• _ABOUT THIS TASK_:
The lines to find are those in the entries that hold the word "stroke"; copy every one of them.

______________________________

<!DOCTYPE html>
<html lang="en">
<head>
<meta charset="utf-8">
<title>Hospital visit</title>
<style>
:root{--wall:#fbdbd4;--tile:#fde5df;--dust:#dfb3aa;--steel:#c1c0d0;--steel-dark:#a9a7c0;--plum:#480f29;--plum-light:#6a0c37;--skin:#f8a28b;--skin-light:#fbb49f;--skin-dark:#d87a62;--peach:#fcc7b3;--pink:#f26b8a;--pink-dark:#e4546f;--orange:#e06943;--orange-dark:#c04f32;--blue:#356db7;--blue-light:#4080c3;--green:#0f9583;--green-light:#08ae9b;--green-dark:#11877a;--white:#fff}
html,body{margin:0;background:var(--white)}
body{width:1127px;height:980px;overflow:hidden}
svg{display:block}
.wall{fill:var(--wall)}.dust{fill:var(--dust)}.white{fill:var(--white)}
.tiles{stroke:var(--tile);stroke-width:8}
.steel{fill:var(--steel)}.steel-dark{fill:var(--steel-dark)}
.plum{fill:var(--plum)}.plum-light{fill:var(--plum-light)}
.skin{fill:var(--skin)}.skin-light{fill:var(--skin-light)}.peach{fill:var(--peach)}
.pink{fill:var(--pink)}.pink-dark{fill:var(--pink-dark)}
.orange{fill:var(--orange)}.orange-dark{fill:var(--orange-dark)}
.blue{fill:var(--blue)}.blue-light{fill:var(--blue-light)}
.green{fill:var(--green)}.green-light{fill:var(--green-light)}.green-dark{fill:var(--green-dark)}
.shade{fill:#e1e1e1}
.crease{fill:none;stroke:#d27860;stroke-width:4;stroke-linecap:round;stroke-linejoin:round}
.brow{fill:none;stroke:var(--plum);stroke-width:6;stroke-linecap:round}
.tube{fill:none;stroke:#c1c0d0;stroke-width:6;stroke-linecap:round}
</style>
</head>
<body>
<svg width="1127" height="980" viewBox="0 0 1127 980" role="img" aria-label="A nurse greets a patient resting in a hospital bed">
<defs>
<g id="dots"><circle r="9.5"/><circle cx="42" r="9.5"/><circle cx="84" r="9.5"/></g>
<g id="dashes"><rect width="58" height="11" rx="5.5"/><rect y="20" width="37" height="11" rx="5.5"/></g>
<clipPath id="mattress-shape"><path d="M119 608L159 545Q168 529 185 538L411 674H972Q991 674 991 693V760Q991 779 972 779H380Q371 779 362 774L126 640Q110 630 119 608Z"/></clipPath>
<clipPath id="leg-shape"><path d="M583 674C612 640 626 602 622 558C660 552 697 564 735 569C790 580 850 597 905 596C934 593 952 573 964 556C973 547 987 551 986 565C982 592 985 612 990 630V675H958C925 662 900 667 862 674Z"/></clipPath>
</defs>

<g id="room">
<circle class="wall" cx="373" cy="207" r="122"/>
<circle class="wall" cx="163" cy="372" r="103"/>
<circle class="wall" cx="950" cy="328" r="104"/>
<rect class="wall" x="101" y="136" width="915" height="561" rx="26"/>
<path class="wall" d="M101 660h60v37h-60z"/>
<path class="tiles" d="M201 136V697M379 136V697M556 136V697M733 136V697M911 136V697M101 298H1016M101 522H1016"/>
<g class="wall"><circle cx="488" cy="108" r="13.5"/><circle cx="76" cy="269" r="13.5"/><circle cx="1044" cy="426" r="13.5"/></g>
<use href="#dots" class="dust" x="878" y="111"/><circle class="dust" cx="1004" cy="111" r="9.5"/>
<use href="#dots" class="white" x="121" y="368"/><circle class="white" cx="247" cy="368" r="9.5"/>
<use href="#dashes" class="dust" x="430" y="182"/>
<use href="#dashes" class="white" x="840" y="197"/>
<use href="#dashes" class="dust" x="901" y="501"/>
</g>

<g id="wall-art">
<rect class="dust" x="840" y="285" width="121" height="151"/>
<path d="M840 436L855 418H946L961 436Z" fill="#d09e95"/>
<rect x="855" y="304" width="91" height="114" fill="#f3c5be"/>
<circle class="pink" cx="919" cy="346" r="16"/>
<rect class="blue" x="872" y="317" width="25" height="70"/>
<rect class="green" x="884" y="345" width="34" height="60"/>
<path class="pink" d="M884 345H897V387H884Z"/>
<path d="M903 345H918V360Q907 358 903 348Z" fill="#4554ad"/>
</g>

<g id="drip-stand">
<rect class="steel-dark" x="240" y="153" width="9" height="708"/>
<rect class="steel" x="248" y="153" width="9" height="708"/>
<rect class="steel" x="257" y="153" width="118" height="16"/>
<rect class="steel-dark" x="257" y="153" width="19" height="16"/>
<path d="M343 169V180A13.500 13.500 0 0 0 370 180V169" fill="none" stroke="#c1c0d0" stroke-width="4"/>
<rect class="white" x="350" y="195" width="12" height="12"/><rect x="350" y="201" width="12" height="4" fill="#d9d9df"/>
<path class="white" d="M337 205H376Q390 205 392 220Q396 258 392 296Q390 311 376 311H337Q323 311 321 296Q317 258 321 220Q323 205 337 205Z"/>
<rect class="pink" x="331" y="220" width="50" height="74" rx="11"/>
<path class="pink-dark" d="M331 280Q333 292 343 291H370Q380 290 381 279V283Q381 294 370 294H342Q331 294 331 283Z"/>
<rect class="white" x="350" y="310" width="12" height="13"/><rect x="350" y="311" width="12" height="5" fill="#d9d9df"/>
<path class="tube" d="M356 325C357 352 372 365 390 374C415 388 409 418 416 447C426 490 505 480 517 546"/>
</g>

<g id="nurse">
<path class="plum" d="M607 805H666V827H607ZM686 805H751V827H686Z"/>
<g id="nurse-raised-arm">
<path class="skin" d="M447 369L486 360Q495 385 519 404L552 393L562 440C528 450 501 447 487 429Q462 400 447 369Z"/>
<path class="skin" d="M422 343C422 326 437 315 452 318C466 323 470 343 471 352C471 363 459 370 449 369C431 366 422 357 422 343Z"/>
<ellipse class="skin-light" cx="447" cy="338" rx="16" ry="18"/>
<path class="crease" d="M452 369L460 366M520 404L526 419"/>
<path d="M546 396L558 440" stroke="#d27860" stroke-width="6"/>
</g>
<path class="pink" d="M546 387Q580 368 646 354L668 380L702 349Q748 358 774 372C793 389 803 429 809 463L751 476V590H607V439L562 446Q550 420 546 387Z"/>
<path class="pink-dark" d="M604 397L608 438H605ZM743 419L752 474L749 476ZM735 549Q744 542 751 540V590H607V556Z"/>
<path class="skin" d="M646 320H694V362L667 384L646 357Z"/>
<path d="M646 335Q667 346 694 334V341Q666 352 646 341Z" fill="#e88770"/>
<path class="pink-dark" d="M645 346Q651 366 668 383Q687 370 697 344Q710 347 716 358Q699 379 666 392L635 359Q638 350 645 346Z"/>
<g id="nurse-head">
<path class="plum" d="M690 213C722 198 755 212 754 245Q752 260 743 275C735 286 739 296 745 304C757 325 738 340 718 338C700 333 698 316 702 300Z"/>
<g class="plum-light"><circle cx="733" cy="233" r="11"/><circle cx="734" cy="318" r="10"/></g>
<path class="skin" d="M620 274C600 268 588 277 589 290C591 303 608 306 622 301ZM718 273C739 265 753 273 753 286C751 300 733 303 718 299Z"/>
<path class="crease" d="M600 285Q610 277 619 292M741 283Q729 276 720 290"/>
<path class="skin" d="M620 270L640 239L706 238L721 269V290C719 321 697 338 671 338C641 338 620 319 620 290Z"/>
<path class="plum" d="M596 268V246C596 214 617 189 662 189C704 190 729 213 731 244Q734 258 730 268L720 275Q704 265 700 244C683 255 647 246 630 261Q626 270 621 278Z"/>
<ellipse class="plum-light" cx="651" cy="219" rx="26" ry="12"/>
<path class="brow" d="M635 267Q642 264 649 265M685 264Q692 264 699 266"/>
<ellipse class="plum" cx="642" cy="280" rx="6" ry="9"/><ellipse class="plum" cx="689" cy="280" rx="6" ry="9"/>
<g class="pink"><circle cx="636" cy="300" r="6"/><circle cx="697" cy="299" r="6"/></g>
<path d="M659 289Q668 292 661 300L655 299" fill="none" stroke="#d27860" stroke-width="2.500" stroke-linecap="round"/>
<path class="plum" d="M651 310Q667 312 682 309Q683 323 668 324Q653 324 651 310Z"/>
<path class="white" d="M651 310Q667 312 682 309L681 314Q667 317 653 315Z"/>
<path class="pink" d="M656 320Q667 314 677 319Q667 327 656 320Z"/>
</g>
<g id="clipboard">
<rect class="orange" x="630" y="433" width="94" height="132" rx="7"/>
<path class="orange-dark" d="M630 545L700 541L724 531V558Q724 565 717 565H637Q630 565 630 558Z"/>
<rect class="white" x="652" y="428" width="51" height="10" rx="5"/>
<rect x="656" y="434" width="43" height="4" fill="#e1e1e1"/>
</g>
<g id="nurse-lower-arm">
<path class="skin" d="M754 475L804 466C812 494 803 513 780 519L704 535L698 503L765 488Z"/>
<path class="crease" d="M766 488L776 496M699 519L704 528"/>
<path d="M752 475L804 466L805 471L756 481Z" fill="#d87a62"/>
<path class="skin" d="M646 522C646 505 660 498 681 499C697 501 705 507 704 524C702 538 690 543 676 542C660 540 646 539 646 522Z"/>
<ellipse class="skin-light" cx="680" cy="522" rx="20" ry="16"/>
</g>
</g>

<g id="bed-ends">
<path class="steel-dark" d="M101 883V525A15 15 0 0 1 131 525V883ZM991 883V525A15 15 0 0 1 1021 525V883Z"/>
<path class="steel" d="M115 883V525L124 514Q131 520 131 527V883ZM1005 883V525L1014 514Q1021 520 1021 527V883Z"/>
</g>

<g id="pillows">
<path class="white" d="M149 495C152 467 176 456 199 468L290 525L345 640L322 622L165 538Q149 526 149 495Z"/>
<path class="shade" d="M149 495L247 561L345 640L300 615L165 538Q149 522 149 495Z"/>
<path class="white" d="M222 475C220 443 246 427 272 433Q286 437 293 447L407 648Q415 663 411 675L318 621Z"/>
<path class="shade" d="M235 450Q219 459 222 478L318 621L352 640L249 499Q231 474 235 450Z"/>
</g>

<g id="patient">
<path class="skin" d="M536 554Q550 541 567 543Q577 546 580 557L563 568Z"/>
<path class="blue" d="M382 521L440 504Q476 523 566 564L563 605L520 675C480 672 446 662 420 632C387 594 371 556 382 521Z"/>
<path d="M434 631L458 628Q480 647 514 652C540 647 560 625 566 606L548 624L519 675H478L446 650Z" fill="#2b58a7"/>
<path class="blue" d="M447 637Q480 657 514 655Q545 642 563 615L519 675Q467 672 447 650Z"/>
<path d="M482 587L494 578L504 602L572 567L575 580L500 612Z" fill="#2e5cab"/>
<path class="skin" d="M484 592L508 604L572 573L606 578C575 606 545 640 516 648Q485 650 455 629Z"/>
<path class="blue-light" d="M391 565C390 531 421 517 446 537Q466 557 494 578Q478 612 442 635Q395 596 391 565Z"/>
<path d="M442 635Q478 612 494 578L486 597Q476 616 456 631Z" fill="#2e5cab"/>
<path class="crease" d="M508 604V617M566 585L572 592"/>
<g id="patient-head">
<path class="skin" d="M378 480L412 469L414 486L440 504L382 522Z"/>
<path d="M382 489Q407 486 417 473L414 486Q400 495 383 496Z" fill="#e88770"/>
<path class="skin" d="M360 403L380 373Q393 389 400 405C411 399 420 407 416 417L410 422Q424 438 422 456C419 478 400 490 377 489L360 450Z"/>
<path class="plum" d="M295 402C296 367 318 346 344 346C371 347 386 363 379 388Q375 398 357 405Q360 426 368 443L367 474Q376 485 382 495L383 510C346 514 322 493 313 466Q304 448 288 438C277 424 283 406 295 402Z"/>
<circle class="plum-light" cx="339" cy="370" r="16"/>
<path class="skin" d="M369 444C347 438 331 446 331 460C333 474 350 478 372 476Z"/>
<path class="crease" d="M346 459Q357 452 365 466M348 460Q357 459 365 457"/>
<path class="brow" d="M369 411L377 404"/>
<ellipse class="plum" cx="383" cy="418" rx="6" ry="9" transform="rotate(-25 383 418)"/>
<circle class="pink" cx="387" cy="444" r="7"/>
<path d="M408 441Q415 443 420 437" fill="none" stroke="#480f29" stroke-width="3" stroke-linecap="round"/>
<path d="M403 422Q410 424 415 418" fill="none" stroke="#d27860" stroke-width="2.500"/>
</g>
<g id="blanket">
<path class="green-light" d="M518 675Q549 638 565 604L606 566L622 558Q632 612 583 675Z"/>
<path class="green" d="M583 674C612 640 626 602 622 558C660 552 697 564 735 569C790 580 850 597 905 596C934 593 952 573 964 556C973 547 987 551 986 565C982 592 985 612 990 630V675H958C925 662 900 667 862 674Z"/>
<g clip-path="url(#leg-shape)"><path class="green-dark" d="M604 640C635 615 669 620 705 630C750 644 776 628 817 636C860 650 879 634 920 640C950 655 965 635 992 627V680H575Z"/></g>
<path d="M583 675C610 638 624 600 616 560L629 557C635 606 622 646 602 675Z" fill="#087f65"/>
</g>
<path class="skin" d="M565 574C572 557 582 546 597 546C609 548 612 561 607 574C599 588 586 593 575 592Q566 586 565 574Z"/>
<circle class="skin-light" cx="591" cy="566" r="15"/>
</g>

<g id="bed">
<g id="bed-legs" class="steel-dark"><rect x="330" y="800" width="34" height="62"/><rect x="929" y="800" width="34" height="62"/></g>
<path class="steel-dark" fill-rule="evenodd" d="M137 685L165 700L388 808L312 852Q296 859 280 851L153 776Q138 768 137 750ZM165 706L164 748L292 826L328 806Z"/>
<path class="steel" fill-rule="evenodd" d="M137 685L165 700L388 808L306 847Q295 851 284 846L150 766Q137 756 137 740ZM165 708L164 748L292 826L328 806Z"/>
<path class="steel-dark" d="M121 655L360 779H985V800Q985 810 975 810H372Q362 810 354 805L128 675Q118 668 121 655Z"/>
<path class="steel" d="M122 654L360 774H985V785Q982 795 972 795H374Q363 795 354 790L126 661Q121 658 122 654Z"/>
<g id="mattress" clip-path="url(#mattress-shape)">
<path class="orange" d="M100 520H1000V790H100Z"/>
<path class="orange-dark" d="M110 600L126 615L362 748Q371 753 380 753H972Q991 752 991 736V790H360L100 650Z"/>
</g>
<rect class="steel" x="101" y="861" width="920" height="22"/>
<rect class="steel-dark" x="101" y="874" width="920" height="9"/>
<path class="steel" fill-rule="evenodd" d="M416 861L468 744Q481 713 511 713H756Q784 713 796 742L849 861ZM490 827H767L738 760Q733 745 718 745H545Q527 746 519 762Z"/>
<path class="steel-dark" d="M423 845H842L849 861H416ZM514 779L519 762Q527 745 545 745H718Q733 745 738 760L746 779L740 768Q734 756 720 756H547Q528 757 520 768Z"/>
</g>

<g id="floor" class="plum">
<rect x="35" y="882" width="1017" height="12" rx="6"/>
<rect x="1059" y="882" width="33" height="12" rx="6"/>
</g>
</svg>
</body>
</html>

______________________________

• _EXERCISE RESULT_:
.tiles{stroke:var(--tile);stroke-width:8}
.crease{fill:none;stroke:#d27860;stroke-width:4;stroke-linecap:round;stroke-linejoin:round}
.brow{fill:none;stroke:var(--plum);stroke-width:6;stroke-linecap:round}
.tube{fill:none;stroke:#c1c0d0;stroke-width:6;stroke-linecap:round}
<path d="M343 169V180A13.500 13.500 0 0 0 370 180V169" fill="none" stroke="#c1c0d0" stroke-width="4"/>
<path d="M546 396L558 440" stroke="#d27860" stroke-width="6"/>
<path d="M659 289Q668 292 661 300L655 299" fill="none" stroke="#d27860" stroke-width="2.500" stroke-linecap="round"/>
<path d="M408 441Q415 443 420 437" fill="none" stroke="#480f29" stroke-width="3" stroke-linecap="round"/>
<path d="M403 422Q410 424 415 418" fill="none" stroke="#d27860" stroke-width="2.500"/>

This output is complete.